05-12-2017, 09:29 AM
I expect you will wonder what happened once I finally get this ukulele built! Until then I seem to be a veritable question Mill. The rabbit hutch of questions... Here's what I'm working on. An acquaintances said come on over and he would hook me up with his 15-foot radius dish to set the braces on the back of my tenor ukulele project -first instrument. When I got there I learned that it was actually a 12 foot radius dish which was fine. And so in the interest of time, after leaving it clamped up there for an hour and a half, we used spring clamps to secure the braces in place and I took it home. But now I am thinking how do I carve these braces down without the curved radius dish? I don't feel comfortable doing it on the flat. I do have a 20-foot radius dish, but... ?
My man is about 45 minutes away on a good day so if I want to do this soon going back to see him is not an option. What would you do in this case?
Bless you all!
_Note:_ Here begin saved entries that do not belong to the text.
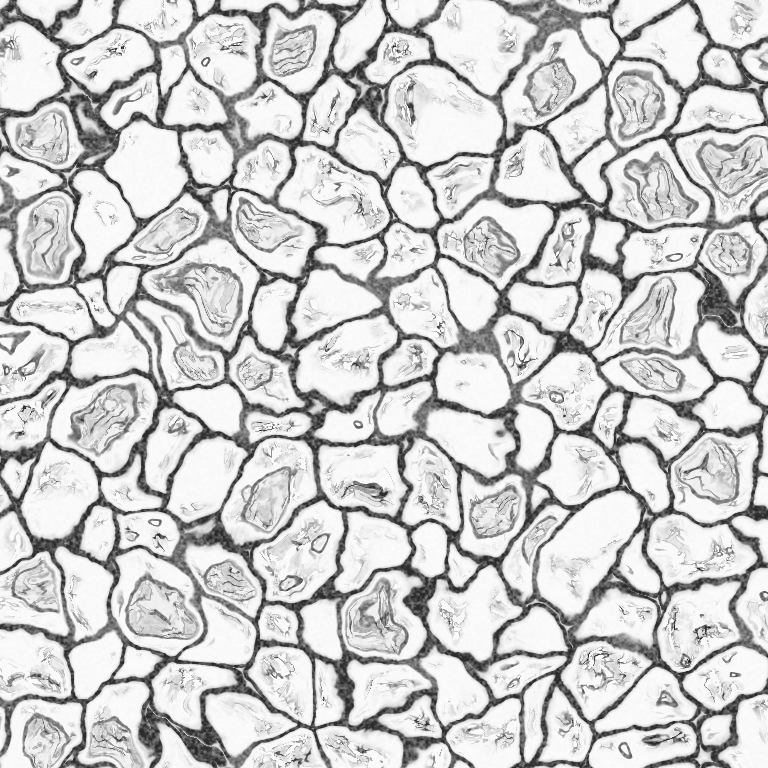
A three.js fragment shader for this pattern:

```glsl
varying vec2 vUv;

float hash(vec2 p) {
  vec3 q = fract(p.xyx * vec3(0.1031, 0.1030, 0.0973));
  q += dot(q, q.yzx + 33.33);
  return fract((q.x + q.y) * q.z);
}

float noise(vec2 p) {
  vec2 i = floor(p), f = fract(p);
  f = f * f * (3.0 - 2.0 * f);
  return mix(mix(hash(i), hash(i + vec2(1.0, 0.0)), f.x),
             mix(hash(i + vec2(0.0, 1.0)), hash(i + 1.0), f.x), f.y);
}

float fbm(vec2 p) {
  float sum = 0.0, amp = 0.54;
  for (int i = 0; i < 3; i++) {
    sum += amp * noise(p);
    p = mat2(0.8, 0.6, -0.6, 0.8) * p * 2.1 + 17.3;
    amp *= 0.5;
  }
  return sum;
}

vec2 warp(vec2 p) {
  return vec2(noise(p + 31.0), noise(p + 87.0)) - 0.5;
}

// Cell centre in xy, size weight in z
vec3 site(vec2 c) {
  vec2 jitter = vec2(hash(c + 50.0), hash(c + 171.0)) - 0.5;
  float size = hash(c + 293.0);
  return vec3(c + 0.5 + 0.85 * jitter, 0.65 * size * size);
}

float stroke(float d, float width) {
  return 1.0 - smoothstep(width * 0.3, width, abs(d));
}

// Scattered small round vesicles
float vesicles(vec2 p) {
  p *= 2.4;
  vec2 c = floor(p);
  float h = hash(c + 411.0);
  vec2 offset = 0.3 * (vec2(hash(c + 433.0), hash(c + 457.0)) - 0.5);
  float d = length(fract(p) - 0.5 - offset) - mix(0.13, 0.3, hash(c + 479.0));
  return step(0.83, h) * stroke(d + 0.12 * (noise(p * 4.0) - 0.5), 0.085);
}

void main() {
  vec2 p = vUv * 12.3 + 40.0;
  p += 0.6 * warp(p * 0.9) + 0.3 * warp(p * 2.3) + 0.08 * warp(p * 6.0);
  p += 0.025 * warp(p * 17.0);
  vec2 base = floor(p);

  // Nearest weighted cell
  float nearest = 1e3;
  vec2 id = base;
  vec3 own = vec3(0.0);
  for (int y = -2; y <= 2; y++)
    for (int x = -2; x <= 2; x++) {
      vec2 c = base + vec2(float(x), float(y));
      vec3 s = site(c);
      float d = dot(p - s.xy, p - s.xy) - s.z;
      if (d < nearest) { nearest = d; id = c; own = s; }
    }

  // Distance to the cell border, corners rounded by a varying amount
  float sharpness = mix(13.0, 30.0, smoothstep(0.25, 0.6, noise(p * 0.8 + 70.0)));
  float sum = 1e-6;
  for (int y = -2; y <= 2; y++)
    for (int x = -2; x <= 2; x++) {
      vec2 c = base + vec2(float(x), float(y));
      vec3 s = site(c);
      float d = dot(p - s.xy, p - s.xy) - s.z;
      float gap = max(length(s.xy - own.xy), 0.25);
      if (distance(c, id) > 0.5) sum += exp(-sharpness * (d - nearest) / (2.0 * gap));
    }
  float border = -log(sum) / sharpness;

  // Membrane with a fuzzy skirt and smeared stretches
  float smear = smoothstep(0.6, 0.9, noise(p * 1.3 + 9.0));
  float membrane = stroke(border - 0.006, 0.057 + 0.03 * smear);
  membrane *= 0.93 - 0.25 * smear;
  float skirt = 0.3 * (1.0 - smoothstep(0.0, 0.11, abs(border)));
  float gapTone = 0.25 * smear * (1.0 - smoothstep(-0.05, 0.02, border));

  // Broken filaments and speckled haze inside the cells
  float inside = smoothstep(0.09, 0.22, border);
  float busy = hash(id + 519.0);
  float patches = smoothstep(0.58 - 0.34 * busy, 0.9 - 0.25 * busy, noise(p * 2.8 + 5.0));
  float field = fbm(p * 5.0);
  float fine = fbm(p * 10.0 + 60.0);
  float filament = stroke(field - 0.48, 0.06) * smoothstep(0.3, 0.6, noise(p * 8.0));
  float web = stroke(fine - 0.47, 0.08) * smoothstep(0.25, 0.7, noise(p * 5.0 + 44.0));
  float haze = 0.2 * smoothstep(0.4, 0.75, fine);
  float content = patches * (filament * (0.35 + 0.45 * busy) + 0.42 * web + haze);
  content = max(content, 0.7 * vesicles(p) * step(0.5, busy));

  // Oval organelles with folded interiors in a few of the larger cells
  if (hash(id + 293.0) > 0.66 && hash(id + 607.0) > 0.7) {
    float a = 6.28 * hash(id + 631.0);
    vec2 e = mat2(cos(a), sin(a), -sin(a), cos(a)) * (p - own.xy);
    float oval = 0.37 * (1.0 - length(e / vec2(0.48, 0.36)));
    oval = min(oval, border - 0.15) + 0.05 * (noise(p * 5.0) - 0.5);
    float body = smoothstep(0.0, 0.05, oval);
    float folds = smoothstep(0.45, 1.0, sin(e.y * 42.0 + 13.0 * field));
    folds *= smoothstep(0.3, 0.65, noise(p * 6.0 + 23.0));
    float organelle = 0.05 + 0.5 * folds + 0.3 * web + haze;
    content = mix(content * 0.7, organelle, body);
    content = max(content, 0.65 * stroke(oval, 0.045));
  }

  // Pencil-like grain over the ink
  float grain = 0.6 * noise(vUv * 270.0) + 0.4 * noise(vUv * 480.0 + 13.0);
  float ink = max(max(membrane, skirt), max(gapTone, content * inside));
  ink *= 0.58 + 0.72 * grain;
  float tone = 0.99 - 0.025 * grain - 0.8 * min(ink, 1.0);
  gl_FragColor = vec4(vec3(tone), 1.0);
}
```
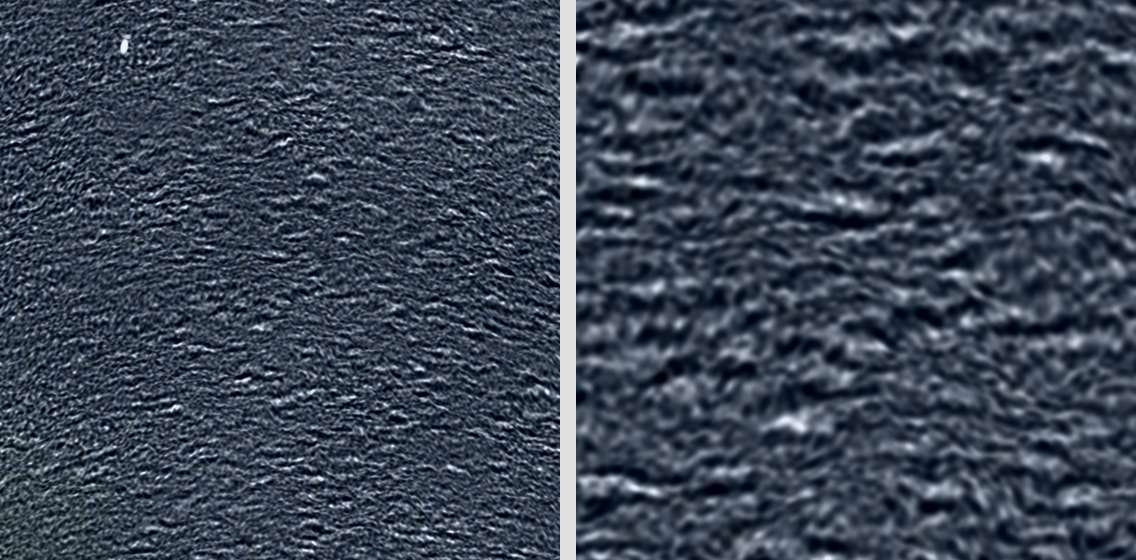
Left: the whole. Right: its middle third, enlarged.
Write a WebGL 1 fragment shader that draws this texture.

```glsl
precision highp float;
// Dark blue open water seen from above, covered in fine arcing wind ripples.

uniform vec2 u_resolution;

const float NOISE_DEVIATION = 0.216;  // spread of gradientNoise before scaling
const float RELIEF_DEVIATION = 1.34;  // spread of a difference of two noises
const vec2 REACH_ACROSS = vec2(0.0, 0.35);  // sampling offsets, in cells
const vec2 REACH_ALONG = vec2(0.35, 0.0);
const vec3 WATER_TINT = vec3(-0.04, 0.0, 0.06);
const vec3 FLOAT_COLOR = vec3(0.93, 0.95, 1.0);

// Random unit vector for a lattice cell
vec2 cellGradient(vec2 cell) {
  vec3 p = fract(cell.xyx * vec3(0.1031, 0.1030, 0.0973));
  p += dot(p, p.yzx + 33.33);
  float angle = 6.28318 * fract((p.x + p.y) * p.z);
  return vec2(cos(angle), sin(angle));
}

// Gradient noise scaled to a standard deviation of about one
float gradientNoise(vec2 p) {
  vec2 cell = floor(p);
  vec2 f = p - cell;
  vec2 blend = f * f * f * (f * (f * 6.0 - 15.0) + 10.0);
  vec2 e = vec2(1.0, 0.0);
  float a = dot(cellGradient(cell), f);
  float b = dot(cellGradient(cell + e.xy), f - e.xy);
  float c = dot(cellGradient(cell + e.yx), f - e.yx);
  float d = dot(cellGradient(cell + e.xx), f - e.xx);
  return mix(mix(a, b, blend.x), mix(c, d, blend.x), blend.y) / NOISE_DEVIATION;
}

// Bend space so that level lines rise on the left and fall on the right
vec2 bendAlongCrests(vec2 uv, float center, float curvature) {
  float offset = uv.x - center;
  float wander = 0.0028 * gradientNoise(uv * 9.0 + 17.0)
               + 0.0010 * gradientNoise(uv * 31.0 + 53.0);
  return vec2(uv.x, uv.y + curvature * offset * offset + wander);
}

// Light and shade of ripples, as a height difference over the given reach;
// skew tilts the lattice to hide its rows
float rippleRelief(vec2 p, vec2 frequency, vec2 reach, float skew, float seed) {
  vec2 q = p * frequency + skew * vec2(p.y, -p.x) + seed;
  return (gradientNoise(q + reach) - gradientNoise(q - reach)) / RELIEF_DEVIATION;
}

// Sparse long crests, short wavelets, fine chop and cracks that cross them
float rippleLight(vec2 p, float choppiness) {
  float crests = rippleRelief(p, vec2(30.0, 84.0), REACH_ACROSS, 5.0, 11.3);
  float wavelets = rippleRelief(p, vec2(74.0, 116.0), REACH_ACROSS, -8.0, 37.7);
  float chop = rippleRelief(p, vec2(148.0, 160.0), REACH_ACROSS, 13.0, 71.9);
  float cracks = rippleRelief(p, vec2(122.0, 112.0), REACH_ALONG, -17.0, 23.1);
  crests *= 0.92 + 0.40 * gradientNoise(p * vec2(15.0, 32.0) + 63.0);
  vec4 weights = mix(vec4(0.72, 0.50, 0.40, 0.30), vec4(0.50, 0.50, 0.46, 0.48), choppiness);
  return dot(normalize(weights), vec4(crests, wavelets, chop, cracks));
}

// Skewed tone curve: broad dark troughs, rare bright glints
float glintTone(float light) {
  float h = clamp(light, -2.9, 3.6);
  return 0.246 + 0.131 * h + 0.016 * h * h;
}

// Soft coverage of a tilted ellipse
float ellipseMask(vec2 p, vec2 radius, float tilt, float softness) {
  float c = cos(tilt);
  float s = sin(tilt);
  vec2 q = vec2(c * p.x + s * p.y, c * p.y - s * p.x);
  float edge = (length(q / radius) - 1.0) * min(radius.x, radius.y);
  return 1.0 - smoothstep(-softness, softness, edge);
}

void main() {
  vec2 uv = gl_FragCoord.xy / u_resolution;

  // Ripples, choppier toward the left and in scattered patches
  float leftward = 1.0 - smoothstep(0.0, 0.45, uv.x);
  float choppiness = clamp(leftward + 0.25 * gradientNoise(uv * 6.0 + 41.0), 0.0, 1.0);
  vec2 p = bendAlongCrests(uv, 0.47, 0.30);
  float light = rippleLight(p, choppiness);

  // Gusts vary the contrast, broad patches vary the tone
  float gust = 1.0 + 0.12 * gradientNoise(uv * vec2(4.0, 7.0) + 5.0);
  float patchTone = 0.09 * gradientNoise(uv * 3.0 + 29.0)
                  - 0.10 * smoothstep(0.2, 0.9, uv.y) * leftward;
  float tone = glintTone(light * gust + patchTone);

  // Slight hue drift, greener in the lower left corner
  float drift = 0.005 * gradientNoise(uv * 45.0 + 91.0);
  float green = 0.015 * (1.0 - smoothstep(0.0, 0.4, length(uv)));
  vec3 color = tone + WATER_TINT + vec3(drift, green, -drift - green);

  // Small pale float drifting near the upper left
  vec2 fromFloat = uv - vec2(0.222, 0.917);
  float hull = ellipseMask(fromFloat, vec2(0.0065, 0.014), -0.2, 0.002);
  float bow = ellipseMask(fromFloat - vec2(0.006, 0.017), vec2(0.006, 0.004), 0.0, 0.002);
  color = mix(color, FLOAT_COLOR, max(hull, 0.7 * bow));

  gl_FragColor = vec4(clamp(color, 0.0, 1.0), 1.0);
}
```
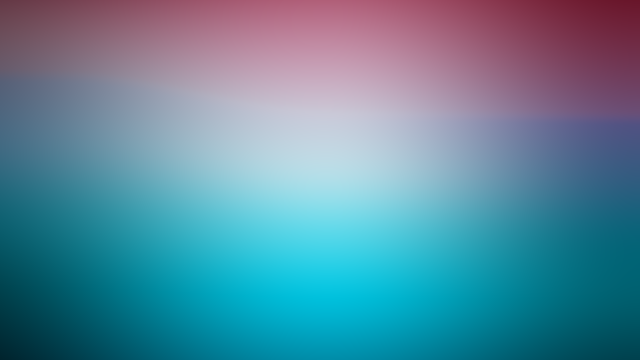
Reproduce this background procedurally as a WebGL 1 fragment shader.

```glsl
precision highp float;

// Soft blurred horizon: a rose sky melts through pale lilac into a cyan glow.
// Three vertical colour ramps (left, centre, right) are blended across the
// canvas, and a gently sloping crease separates the sky from the water.

uniform vec2 u_resolution;

const float GLOW_X = 0.51;          // brightest column
const float CREASE_SOFTNESS = 0.022;

// Height of the crease at horizontal position x.
float creaseHeight(float x) {
  return 0.79 - 0.095 * smoothstep(0.1, 0.52, x) - 0.025 * x;
}

// Catmull-Rom weight of a stop at distance d.
float splineWeight(float d) {
  d = abs(d);
  float inner = 1.0 + d * d * (1.5 * d - 2.5);
  float outer = 2.0 + d * (-4.0 + d * (2.5 - 0.5 * d));
  return d < 1.0 ? inner : (d < 2.0 ? outer : 0.0);
}

// Smooth curve through three evenly spaced colours.
vec3 skyRamp(vec3 low, vec3 middle, vec3 high, float t) {
  vec3 control = 2.0 * middle - 0.5 * (low + high);
  return mix(mix(low, control, t), mix(control, high, t), t);
}

// Smooth curve through five evenly spaced colours, extended past both ends.
vec3 waterRamp(vec3 a, vec3 b, vec3 c, vec3 d, vec3 e, float t) {
  float s = 4.0 * t;
  return (2.0 * a - b) * splineWeight(s + 1.0)
       + a * splineWeight(s)
       + b * splineWeight(s - 1.0)
       + c * splineWeight(s - 2.0)
       + d * splineWeight(s - 3.0)
       + e * splineWeight(s - 4.0)
       + (2.0 * e - d) * splineWeight(s - 5.0);
}

// Share of the central ramp, falling to zero at either side.
float glowShare(float x) {
  float left = clamp(x / GLOW_X, 0.0, 1.0);
  float right = clamp((1.0 - x) / (1.0 - GLOW_X), 0.0, 1.0);
  float leftShare = mix(smoothstep(0.0, 1.0, left), left * (2.0 - left), 0.4);
  return x < GLOW_X ? leftShare : smoothstep(0.0, 1.0, right);
}

// Blend the nearer side colour with the central one.
vec3 acrossCanvas(vec3 left, vec3 centre, vec3 right, float x) {
  return mix(x < GLOW_X ? left : right, centre, glowShare(x));
}

vec3 skyColour(float x, float t) {
  vec3 left = skyRamp(vec3(0.39, 0.36, 0.43), vec3(0.42, 0.31, 0.36),
                      vec3(0.39, 0.22, 0.27), t);
  vec3 centre = skyRamp(vec3(0.79, 0.785, 0.84), vec3(0.77, 0.59, 0.68),
                        vec3(0.69, 0.37, 0.47), t);
  vec3 right = skyRamp(vec3(0.41, 0.32, 0.48), vec3(0.44, 0.20, 0.31),
                       vec3(0.41, 0.085, 0.165), t);
  return acrossCanvas(left, centre, right, x);
}

vec3 waterColour(float x, float t) {
  vec3 left = waterRamp(vec3(0.345, 0.37, 0.46), vec3(0.255, 0.415, 0.51),
                        vec3(0.06, 0.38, 0.445), vec3(0.0, 0.26, 0.305),
                        vec3(0.0, 0.137, 0.176), t);
  vec3 centre = waterRamp(vec3(0.79, 0.79, 0.85), vec3(0.705, 0.87, 0.91),
                          vec3(0.333, 0.843, 0.914), vec3(0.0, 0.753, 0.863),
                          vec3(0.0, 0.55, 0.66), t);
  vec3 right = waterRamp(vec3(0.33, 0.315, 0.51), vec3(0.195, 0.36, 0.50),
                         vec3(0.025, 0.39, 0.47), vec3(0.0, 0.37, 0.43),
                         vec3(0.0, 0.255, 0.305), t);
  return acrossCanvas(left, centre, right, x);
}

void main() {
  vec2 uv = gl_FragCoord.xy / u_resolution;
  float crease = creaseHeight(uv.x);

  // Each region has its own coordinate measured from the crease.
  float skyDepth = clamp((uv.y - crease) / (1.0 - crease), 0.0, 1.0);
  float waterDepth = clamp((crease - uv.y) / crease, 0.0, 1.0);

  float skyShare = smoothstep(-CREASE_SOFTNESS, CREASE_SOFTNESS, uv.y - crease);
  vec3 colour = mix(waterColour(uv.x, waterDepth),
                    skyColour(uv.x, skyDepth), skyShare);
  gl_FragColor = vec4(clamp(colour, 0.0, 1.0), 1.0);
}
```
Graham Greenbag
05-12-2017, 11:51 AM
I have a metal rather than woodworking background but some of the principles applied are common and can produce a more that good enough functional result though maybe not perfection.

To put a radius edge on sheet metal I'd put a centre punch mark in it and use a pair of dividers to scribe an arc. I'd then cut and file metal away to just meet that arc. If the arc was so large a radius as for its centre to go off of my material then I'd clamp a scrap piece or two to it. For a (approximately) 12 foot radius I'd be clamping to the work bench or two work benches and then marking an arc with a (anchored) taught cord and scriber. I'd then form the radius on the workpiece by cutting and filing metal away to match the marked arc.

That method could be translated into woodwork easily enough. Use a chisel edge hard lead pencil to mark out with and planes and course sandpaper to cut away the excess wood. The result won't be perfect - a bit depends on your eyesight and skill - but it might well be near enough for your purposes. Worth a try?

printer2
05-12-2017, 01:16 PM
Once the glue is set it does not matter if you care the braces in or out of a dish.

Ken Franklin
05-14-2017, 12:12 AM
If you plan on making more ukuleles then you might want to purchase or make a dish for your backs. When carving I find it nice to have support under the entire length of the brace. Also the back can be cracked by holding it down when carving if you're not careful.

Michael N.
05-14-2017, 01:11 AM
You stick something under the back, that takes up some of the gap. It only needs to be a little bit wider than the brace itself. A bit of thin wood, plastic, anything. Put it under the end of each and every brace, just don't go at the braces like a demented Ukulele builder. Simple, no need to complicate matters. It will be fine.

Beau Hannam Ukuleles
05-19-2017, 10:46 AM
I've always carved on a yoga type matt, or flat table. If i was richer id get a dish just for carving

ukatee
05-20-2017, 01:50 AM
Get a fairly shallow box a bit larger than the back, fill it with fine wood shavings and press down to make a 'nest' to fit, and cover with some thin cloth to protect against any scratches. This will give the back enough support to carve the braces.